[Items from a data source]
<<<<

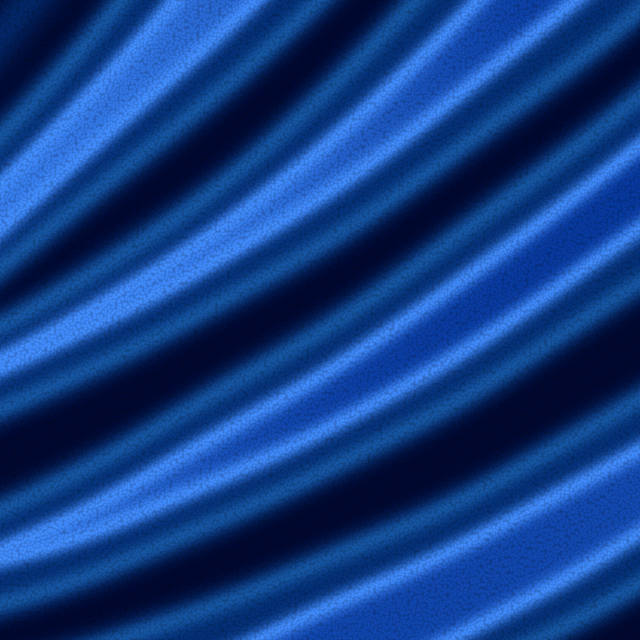
Reproduce this texture procedurally as a three.js fragment shader.

```glsl
varying vec2 vUv;

const vec3 NAVY = vec3(0.0, 0.03, 0.18);
const vec3 DEEP = vec3(0.01, 0.17, 0.43);
const vec3 STEEL = vec3(0.09, 0.34, 0.63);
const vec3 ROYAL = vec3(0.02, 0.20, 0.57);
const vec3 SHEEN = vec3(0.25, 0.53, 0.95);

vec2 hash2(vec2 p) {
  vec2 q = vec2(dot(p, vec2(127.1, 311.7)), dot(p, vec2(269.5, 183.3)));
  return fract(sin(q) * 43758.5);
}

// Distance to the nearest jittered cell point
float cellular(vec2 p) {
  vec2 cell = floor(p);
  vec2 local = fract(p);
  float nearest = 2.0;
  for (int j = -1; j <= 1; j++) {
    for (int i = -1; i <= 1; i++) {
      vec2 offset = vec2(float(i), float(j));
      vec2 delta = offset + hash2(cell + offset) - local;
      nearest = min(nearest, dot(delta, delta));
    }
  }
  return sqrt(nearest);
}

// Curve holds start height, slope and bend
float curveHeight(float x, vec3 curve) {
  return curve.x + x * (curve.y + x * curve.z);
}

// Signed distance, positive above the curve
float curveDistance(vec2 p, vec3 curve) {
  float slope = curve.y + 2.0 * curve.z * p.x;
  return (p.y - curveHeight(p.x, curve)) / sqrt(1.0 + slope * slope);
}

float glow(float d, float width) {
  float t = d / width;
  return exp(-t * t);
}

// A pleat: soft outer ridges around a pair of shining crests
vec3 addFold(vec3 color, vec2 p, vec3 outerTop, vec3 crestTop,
             vec3 crestLow, vec3 outerLow, float fillWidth) {
  float a = curveDistance(p, outerTop);
  float b = curveDistance(p, crestTop);
  float c = curveDistance(p, crestLow);
  float d = curveDistance(p, outerLow);

  // Shadowed cloth and outer ridges
  float body = smoothstep(-0.05, 0.012, -a) * smoothstep(-0.05, 0.012, d);
  color = mix(color, DEEP, body);
  float ridge = max(glow(a, 0.017), glow(d, 0.017));
  color = mix(color, STEEL, 0.85 * ridge);

  // Satin between the crests brightens where they converge
  float inside = smoothstep(-0.012, 0.012, -b) * smoothstep(-0.012, 0.012, c);
  float gap = curveHeight(p.x, crestTop) - curveHeight(p.x, crestLow);
  vec3 satin = mix(ROYAL, SHEEN, 0.85 * glow(gap, fillWidth));
  color = mix(color, satin, inside);

  float crest = max(glow(b, 0.016), glow(c, 0.016));
  return mix(color, SHEEN, 0.92 * crest);
}

void main() {
  vec2 p = vUv;
  p.y += 0.002 * sin(9.0 * p.x + 5.0 * p.y) + 0.001 * sin(23.0 * p.x - 8.0 * p.y);

  // Corner ridge
  vec3 color = NAVY;
  float corner = curveDistance(p, vec3(0.94, 1.2, 0.5));
  color = mix(color, DEEP, 0.8 * glow(corner, 0.035));

  // Folds from top to bottom
  color = addFold(color, p, vec3(0.785, 1.0, 0.7), vec3(0.711, 0.95, 0.4),
                  vec3(0.642, 0.86, 0.1), vec3(0.583, 0.75, 0.17), 0.2);
  color = addFold(color, p, vec3(0.492, 0.48, 0.46), vec3(0.44, 0.466, 0.377),
                  vec3(0.425, 0.405, 0.262), vec3(0.362, 0.403, 0.222), 0.1);
  color = addFold(color, p, vec3(0.203, 0.473, 0.174), vec3(0.141, 0.46, 0.171),
                  vec3(0.125, 0.283, 0.234), vec3(0.056, 0.317, 0.184), 0.065);
  color = addFold(color, p, vec3(-0.05, 0.25, 0.175), vec3(-0.162, 0.363, 0.096),
                  vec3(-0.29, 0.307, 0.15), vec3(-0.317, 0.255, 0.15), 0.11);

  // Fine woven grain
  float grain = cellular(vUv * 210.0) - 0.45;
  color *= 1.0 - 0.32 * grain;
  gl_FragColor = vec4(clamp(color, 0.0, 1.0), 1.0);
}
```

>>>>

◆ **WORK TASK**
Look for the word "return" in the records above, count the lines that hold it, and give only that number.

◆ **THE ANSWER**
6